Alongside this new-found largesse, we find NHS staff talking about the violences they face. The violence of being unable to access the equipment they need to do their jobs, the violence of being deprived of regular breaks, the violence of racism, which many staff face both internally and externally. We hear similar tales from care workers, supermarkets workers, delivery drivers, the list goes on. Yet we are told by the government that we are all in this together. This we are told, is demonstrated by gathering on doorsteps to clap the NHS and carers. It can be compared with the effort of those during World War II, or so we are told. If we just invoke that “Blitz Spirit” “We’ll Meet Again” at the “White Cliffs of Dover”.

However, such exhortations come cheap, it costs nothing in time, or money, to clap, or to sing war time songs.

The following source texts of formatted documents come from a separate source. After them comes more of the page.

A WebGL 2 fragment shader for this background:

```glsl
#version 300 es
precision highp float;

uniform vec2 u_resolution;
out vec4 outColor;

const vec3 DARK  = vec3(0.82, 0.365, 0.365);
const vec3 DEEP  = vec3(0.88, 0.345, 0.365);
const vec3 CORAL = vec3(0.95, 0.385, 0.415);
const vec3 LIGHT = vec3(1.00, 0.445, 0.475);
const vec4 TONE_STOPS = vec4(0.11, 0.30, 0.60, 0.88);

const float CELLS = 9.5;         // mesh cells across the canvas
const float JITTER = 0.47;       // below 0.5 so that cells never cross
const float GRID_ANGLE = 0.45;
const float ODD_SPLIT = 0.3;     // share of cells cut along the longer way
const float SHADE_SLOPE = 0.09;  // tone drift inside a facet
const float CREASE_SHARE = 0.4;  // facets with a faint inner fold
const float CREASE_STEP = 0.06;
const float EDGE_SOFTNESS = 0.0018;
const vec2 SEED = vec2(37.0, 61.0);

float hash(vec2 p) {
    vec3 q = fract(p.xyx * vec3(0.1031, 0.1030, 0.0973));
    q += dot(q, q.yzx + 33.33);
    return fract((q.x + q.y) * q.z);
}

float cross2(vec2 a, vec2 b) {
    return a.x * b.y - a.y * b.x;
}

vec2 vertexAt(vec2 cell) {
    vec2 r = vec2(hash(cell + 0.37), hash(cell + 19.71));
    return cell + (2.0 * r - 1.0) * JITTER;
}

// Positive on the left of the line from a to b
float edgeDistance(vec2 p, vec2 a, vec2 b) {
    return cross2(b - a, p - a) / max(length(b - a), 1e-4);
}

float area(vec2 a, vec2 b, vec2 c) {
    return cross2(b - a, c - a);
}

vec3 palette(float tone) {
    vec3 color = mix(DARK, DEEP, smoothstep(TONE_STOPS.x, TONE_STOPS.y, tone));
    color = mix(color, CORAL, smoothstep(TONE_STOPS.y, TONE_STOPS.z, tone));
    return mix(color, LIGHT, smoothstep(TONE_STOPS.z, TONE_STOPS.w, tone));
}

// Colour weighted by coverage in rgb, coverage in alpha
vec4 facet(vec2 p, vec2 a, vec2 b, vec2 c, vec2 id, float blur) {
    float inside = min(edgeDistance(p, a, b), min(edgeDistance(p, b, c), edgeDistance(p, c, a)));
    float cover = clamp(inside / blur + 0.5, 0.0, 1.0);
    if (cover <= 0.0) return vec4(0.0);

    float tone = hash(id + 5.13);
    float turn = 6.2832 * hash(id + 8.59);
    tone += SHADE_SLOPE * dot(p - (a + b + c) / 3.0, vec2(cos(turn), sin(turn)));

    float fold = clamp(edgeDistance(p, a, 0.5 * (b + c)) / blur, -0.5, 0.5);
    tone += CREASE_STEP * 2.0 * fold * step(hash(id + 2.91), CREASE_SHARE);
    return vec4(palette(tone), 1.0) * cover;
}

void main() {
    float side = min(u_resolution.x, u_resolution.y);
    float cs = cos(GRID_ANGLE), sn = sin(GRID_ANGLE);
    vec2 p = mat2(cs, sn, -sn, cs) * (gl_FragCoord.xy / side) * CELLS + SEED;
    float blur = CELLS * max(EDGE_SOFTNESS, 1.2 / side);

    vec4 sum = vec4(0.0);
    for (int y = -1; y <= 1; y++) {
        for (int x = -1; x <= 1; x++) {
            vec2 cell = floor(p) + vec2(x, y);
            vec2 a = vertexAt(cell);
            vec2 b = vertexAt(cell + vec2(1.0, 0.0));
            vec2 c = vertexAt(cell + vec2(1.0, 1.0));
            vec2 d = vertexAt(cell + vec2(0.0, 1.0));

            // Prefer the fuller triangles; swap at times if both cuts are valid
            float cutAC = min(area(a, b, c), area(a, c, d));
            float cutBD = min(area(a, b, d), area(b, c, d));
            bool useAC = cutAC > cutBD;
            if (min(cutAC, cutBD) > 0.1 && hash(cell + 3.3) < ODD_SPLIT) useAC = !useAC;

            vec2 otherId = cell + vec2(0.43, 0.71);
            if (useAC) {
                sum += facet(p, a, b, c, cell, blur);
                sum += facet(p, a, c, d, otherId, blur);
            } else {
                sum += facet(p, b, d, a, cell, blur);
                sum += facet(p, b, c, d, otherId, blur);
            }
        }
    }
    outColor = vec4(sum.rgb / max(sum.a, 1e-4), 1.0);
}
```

To do so puts a veneer of respectability and hides the violent injustices inherent in UK society and the government which leads it. It disguises and obfuscates the data that shows graphic racial and social economic disparity in the death toll. Similarly, it avoids discussion of the role that different individuals, groups and communities play in working to combat this horrible virus.  As a society we have quickly forgotten discussions around deserving/undeserving poor, the “hostile environment” and those deemed “low-skilled”. It camouflages the millions of people who are terrified of unemployment, poverty and all of the other injustices inherent within such statuses. It hides the fact that these narratives are white and male and generally horribly jingoistic by ignoring the contribution of anyone, outside of that narrow definition, to WWII and to the current pandemic. It is trite and demonstrates an indifference to human suffering across generations.

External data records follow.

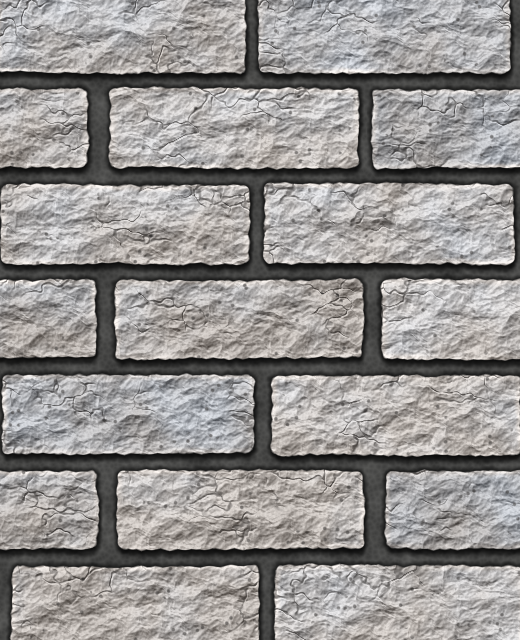
Reproduce this texture procedurally as a Shadertoy shader.

```glsl
const vec2 PITCH = vec2(0.418, 0.1492);      // brick spacing, canvas heights
const vec2 HALF_SIZE = vec2(0.1945, 0.0615);
const float FIRST_ROW = 0.0508;              // depth of the top row's centre
const vec3 WARM_FACE = vec3(0.725, 0.700, 0.680);
const vec3 COOL_FACE = vec3(0.650, 0.665, 0.690);
const vec3 PALE_RIM = vec3(0.880, 0.850, 0.825);
const vec3 MORTAR = vec3(0.285, 0.285, 0.280);
const vec3 CREVICE = vec3(0.200, 0.190, 0.185);

struct Brick {
    float dist;   // signed distance, negative inside
    vec2 local;   // position from the brick centre
    vec2 seed;    // random pair of this brick
};

vec2 hash2(vec2 p) {
    vec3 q = fract(p.xyx * vec3(0.1031, 0.1030, 0.0973));
    q += dot(q, q.yzx + 33.33);
    return fract((q.xx + q.yz) * q.zy);
}

// Distances to the nearest and second nearest feature points
vec2 cellular(vec2 p) {
    vec2 cell = floor(p), f = fract(p), near = vec2(8.0);
    for (int y = -1; y <= 1; y++)
    for (int x = -1; x <= 1; x++) {
        vec2 o = vec2(x, y);
        float d = length(o + hash2(cell + o) - f);
        near = d < near.x ? vec2(d, near.x) : vec2(near.x, min(near.y, d));
    }
    return near;
}

float layeredSines(vec2 p, float seed) {
    float sum = 0.0, amp = 0.5;
    for (int i = 0; i < 5; i++) {
        p = mat2(0.8, 0.6, -0.6, 0.8) * p * 1.7 + seed;
        sum += amp * sin(p.x + 1.4 * sin(p.y));
        amp *= 0.6;
    }
    return sum;
}

float roundedBox(vec2 p, vec2 halfSize, float radius) {
    vec2 q = abs(p) - halfSize + radius;
    return length(max(q, 0.0)) + min(max(q.x, q.y), 0.0) - radius;
}

// Running bond whose joints drift slightly from row to row
Brick brickAt(vec2 p) {
    float depth = 1.0 - p.y - FIRST_ROW;
    float row = floor(depth / PITCH.y + 0.5);
    float joint = 0.3945 + 0.0039 * row - 0.2435 * mod(row, 2.0);
    float column = floor((p.x - joint) / PITCH.x);
    vec2 local = vec2(p.x - joint - (column + 0.5) * PITCH.x, row * PITCH.y - depth);
    vec2 seed = hash2(vec2(column, row) + 17.0);
    vec2 jitter = hash2(seed * 91.0 + 5.0) - 0.5;
    local += jitter * vec2(0.008, 0.003);
    local.y += local.x * (seed.x - 0.5) * 0.014;
    float wobble = 0.0017 * layeredSines(local * 16.0, seed.x * 40.0);
    float chips = 0.0045 * (cellular(p * 60.0 + 30.0).x - 0.45);
    vec2 size = HALF_SIZE + (seed.yx - 0.5) * vec2(0.004, 0.002);
    return Brick(roundedBox(local, size, 0.010) + wobble + chips, local, seed);
}

// Broken crack lines, gathered into patches
float cracks(vec2 p, vec2 seed) {
    vec2 bend = vec2(layeredSines(p * 22.0, seed.x * 30.0),
                     layeredSines(p * 22.0, seed.y * 30.0 + 4.0));
    vec2 near = cellular(p * vec2(15.0, 34.0) + bend * 0.55 + seed * 60.0 + 20.0);
    float patches = smoothstep(0.05, 0.60, layeredSines(p * 13.0, seed.y * 50.0));
    return patches * (1.0 - smoothstep(0.01, 0.13, near.y - near.x));
}

float surfaceHeight(vec2 p, vec2 seed) {
    float height = 0.0, amp = 0.5, freq = 20.0;
    vec2 warped = p + 0.006 * layeredSines(p * 30.0, seed.x * 20.0);
    for (int i = 0; i < 4; i++) {
        height += amp * cellular(warped * vec2(0.7, 1.0) * freq + seed * 70.0 + 40.0).x;
        amp *= 0.5;
        freq *= 2.1;
    }
    return height - 0.07 * cracks(p, seed);
}

vec3 brickFace(Brick b) {
    vec2 p = b.local, lightStep = vec2(-0.0012, 0.0023);
    float relief = surfaceHeight(p, b.seed) - surfaceHeight(p + lightStep, b.seed);
    float stain = layeredSines(p * 11.0, b.seed.x * 60.0);
    float grain = cellular(p * 210.0 + 90.0).x - 0.5;
    vec3 color = mix(WARM_FACE, COOL_FACE, clamp(b.seed.y * 0.7 + 0.4 * stain, 0.0, 1.0));
    color += 0.07 * (b.seed.x - 0.5) + 0.055 * stain + 0.10 * grain;
    // Pale worn arris
    float rim = smoothstep(-0.011, -0.001, b.dist) * (0.55 + 0.35 * stain);
    color = mix(color, PALE_RIM, clamp(rim, 0.0, 1.0));
    color += clamp(3.4 * relief, -0.34, 0.16);
    // Crevices and small pits
    float pits = 1.0 - smoothstep(0.06, 0.20, cellular(p * 48.0 + b.seed * 80.0).x);
    pits *= smoothstep(0.25, 0.60, layeredSines(p * 35.0, b.seed.y * 15.0));
    return mix(color, CREVICE, clamp(0.38 * cracks(p, b.seed) + 0.55 * pits, 0.0, 1.0));
}

vec3 mortarBed(vec2 p, float dist, float castDist) {
    float grit = cellular(p * 130.0 + 10.0).x - 0.5;
    vec3 color = MORTAR * (1.0 + 0.25 * grit + 0.16 * layeredSines(p * 24.0, 2.0));
    color *= mix(0.40, 1.0, smoothstep(0.0, 0.009, dist));
    return color * mix(0.42, 1.0, smoothstep(-0.006, 0.005, castDist));
}

void mainImage(out vec4 fragColor, in vec2 fragCoord) {
    vec2 p = fragCoord / iResolution.y;
    float pixel = 1.0 / iResolution.y;
    Brick brick = brickAt(p);
    float castDist = brickAt(p + vec2(-0.002, 0.011)).dist;
    vec3 mortar = mortarBed(p, brick.dist, castDist);
    float coverage = 1.0 - smoothstep(-pixel, pixel, brick.dist);
    fragColor = vec4(clamp(mix(mortar, brickFace(brick), coverage), 0.0, 1.0), 1.0);
}
```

Let’s stop focusing on the cheap, the obvious and the trite and instead, once this is over, treat people (all people) with respect. Pay decent wages, enable access to good quality nutrition, education, health care, welfare and all of the other necessities for a good life. And by all means commemorate the anniversary of whatever you like, but do not celebrate war, the biggest violence of all, without which many more lives would be improved.

Come Together

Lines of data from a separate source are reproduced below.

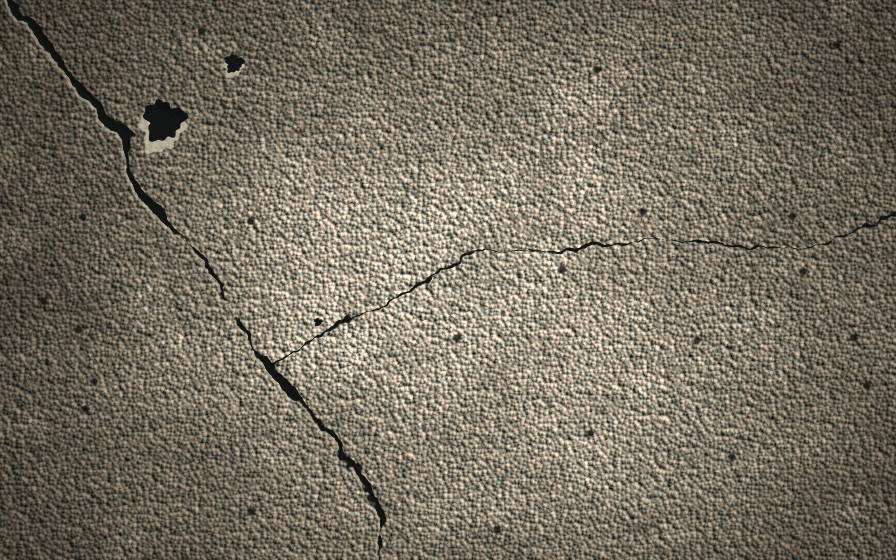
Give the GLSL for this texture, as a Shadertoy shader.

```glsl
const int CRACK_POINTS = 10;
const vec2 LIGHT_DIR = vec2(0.75, 0.66);
const vec3 SHADOW = vec3(0.045, 0.055, 0.055);
const vec3 LIT_EDGE = vec3(0.80, 0.77, 0.68);

vec2 hash2(vec2 p) {
    return fract(sin(vec2(dot(p, vec2(127.1, 311.7)), dot(p, vec2(269.5, 183.3)))) * 43758.5);
}

// Cellular noise: x = distance to the nearest seed, y = random value of its cell
vec2 cellular(vec2 p) {
    vec2 cell = floor(p), nearest = vec2(9.0, 0.0);
    for (int j = -1; j <= 1; j++)
    for (int i = -1; i <= 1; i++) {
        vec2 id = cell + vec2(i, j);
        float d = length(id + hash2(id) - p);
        if (d < nearest.x) nearest = vec2(d, hash2(id + 71.3).x);
    }
    return nearest;
}

// Layered, rotated sines, roughly -1 to 1
float waves(vec2 p) {
    float sum = 0.0, amp = 0.5;
    for (int i = 0; i < 5; i++) {
        sum += amp * sin(p.x + 1.3 * sin(p.y + float(i)));
        p = mat2(1.3, 1.1, -1.1, 1.3) * p + 2.7;
        amp *= 0.62;
    }
    return sum;
}

// Side of each grain facing the light is bright, the other dark
float relief(vec2 p, float scale) {
    vec2 q = p * scale;
    return cellular(q + 0.6 * LIGHT_DIR).x - cellular(q).x;
}

float segmentDistance(vec2 p, vec2 a, vec2 b) {
    vec2 ab = b - a;
    return length(p - a - ab * clamp(dot(p - a, ab) / dot(ab, ab), 0.0, 1.0));
}

// Jagged line of varying width; negative inside the gap
float crack(vec2 p, vec2 path[CRACK_POINTS], float width) {
    vec2 q = p + 0.007 * vec2(waves(p * 55.0), waves(p.yx * 60.0 + 4.0));
    float d = 9.0;
    for (int i = 1; i < CRACK_POINTS; i++)
        d = min(d, segmentDistance(q, path[i - 1], path[i]));
    float swell = waves(p * 23.0 + 1.7);
    return d - width * (0.8 + 0.75 * swell + 0.25 * sin(p.x * 190.0 + p.y * 140.0));
}

// Rough-edged hollow
float pit(vec2 p, vec2 centre, float radius) {
    vec2 q = (p - centre) / radius;
    float a = atan(q.y, q.x);
    float edge = 0.82 + 0.12 * sin(3.0 * a + 1.0) + 0.09 * sin(5.0 * a) + 0.06 * sin(11.0 * a);
    return (length(q) - edge) * radius;
}

float cover(float d, float blur) {
    return 1.0 - smoothstep(-blur, blur, d);
}

// Shadowed gap with a pale lip on the side away from the light
vec3 carve(vec3 col, float gap, float lip, float lipAmount, float blur) {
    col = mix(col, LIT_EDGE, cover(lip, blur * 1.5) * lipAmount);
    return mix(col, SHADOW, cover(gap, blur) * 0.95);
}

// Dark to light through warm grey
vec3 stoneColor(float tone) {
    return tone * vec3(1.09 - 0.055 * tone, 1.0, 0.82 + 0.10 * tone);
}

void mainImage(out vec4 fragColor, in vec2 fragCoord) {
    vec2 p = fragCoord / iResolution.y;
    float blur = max(0.8 / iResolution.y, 0.0012);

    // Pool of light and worn patches
    vec2 fromPool = p - vec2(0.5375 * iResolution.x / iResolution.y, 0.46);
    float tone = 0.165 + 0.47 * exp(-dot(fromPool * fromPool, vec2(1.96, 2.7)));
    tone *= 1.0 + 0.10 * waves(p * vec2(5.0, 9.0)) + 0.05 * waves(p * 24.0 + 8.0);
    float patches = cellular(p * 5.0 + 0.12 * waves(p * 20.0)).x;
    tone += 0.06 * (1.0 - smoothstep(0.0, 0.28, patches));

    // Sandy grain
    vec2 grain = cellular(p * 135.0);
    float rough = 0.95 * relief(p, 135.0) + 0.40 * relief(p + 3.1, 72.0);
    tone *= 1.0 + rough + 0.40 * (grain.y - 0.5);
    vec3 col = stoneColor(clamp(tone, 0.035, 0.96));
    col *= 1.0 + 0.07 * (grain.y - 0.5) * vec3(1.0, -0.4, -1.0);

    // Scattered specks
    vec2 speck = cellular(p * 11.0 + 5.0);
    float speckSize = 0.07 * step(0.86, speck.y);
    col = mix(col, SHADOW, 0.8 * cover(speck.x - speckSize, 0.03) * step(0.01, speckSize));

    // Wide crack and its thin branch
    vec2 mainPath[CRACK_POINTS] = vec2[CRACK_POINTS](
        vec2(0.0, 1.02), vec2(0.125, 0.86), vec2(0.225, 0.75), vec2(0.24, 0.667), vec2(0.375, 0.52),
        vec2(0.452, 0.385), vec2(0.49, 0.337), vec2(0.604, 0.213), vec2(0.68, 0.083), vec2(0.68, -0.02));
    vec2 branchPath[CRACK_POINTS] = vec2[CRACK_POINTS](
        vec2(0.485, 0.35), vec2(0.563, 0.396), vec2(0.688, 0.458), vec2(0.76, 0.50), vec2(0.858, 0.552),
        vec2(0.98, 0.55), vec2(1.19, 0.575), vec2(1.38, 0.555), vec2(1.47, 0.563), vec2(1.62, 0.63));
    vec2 toLight = 0.006 * LIGHT_DIR;
    col = carve(col, crack(p, branchPath, 0.0024), crack(p + toLight, branchPath, 0.0018), 0.25, blur);
    col = carve(col, crack(p, mainPath, 0.0075), crack(p + toLight, mainPath, 0.0065), 0.5, blur);

    // Chipped hollows, shrinking from large to small
    vec2 hollows[3] = vec2[3](vec2(0.292, 0.785), vec2(0.418, 0.887), vec2(0.568, 0.425));
    float radius = 0.042;
    for (int i = 0; i < 3; i++) {
        vec2 lipShift = radius * vec2(0.12, 0.42);
        float lip = pit(p + lipShift, hollows[i], radius * 1.1);
        col = carve(col, pit(p, hollows[i], radius), lip, 0.75, blur);
        radius *= 0.45;
    }
    fragColor = vec4(col, 1.0);
}
```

For much of the year, the campus is busy. Full of people, movement and voice. But now, it is quiet… the term is over, the marking almost complete and students and staff are taking much needed breaks. After next week’s graduations, it will be even quieter. For those still working and/or studying, the campus is a very different place.

This time of year is traditionally a time of reflection. Weighing up what went well, what could have gone better and what was a disaster. This year is no different, although the move to a new campus understandably features heavily. Some of the reflection is personal, some professional, some academic and in many ways, it is difficult to differentiate between the three. After all, each aspect is an intrinsic part of my identity. 

Over the year I have met lots of new people, both inside and outside the university. I have spent many hours in classrooms discussing all sorts of different criminological ideas, social problems and potential solutions, trying always to keep an open mind, to encourage academic discourse and avoid closing down conversation. I have spent hour upon hour reading student submissions, thinking how best to write feedback in a way that makes sense to the reader, that is critical, constructive and encouraging, but couched in such a way that the recipient is not left crushed. I listened to individuals talking about their personal and academic worries, concerns and challenges. In addition, I have spent days dealing with suspected academic misconduct and disciplinary hearings.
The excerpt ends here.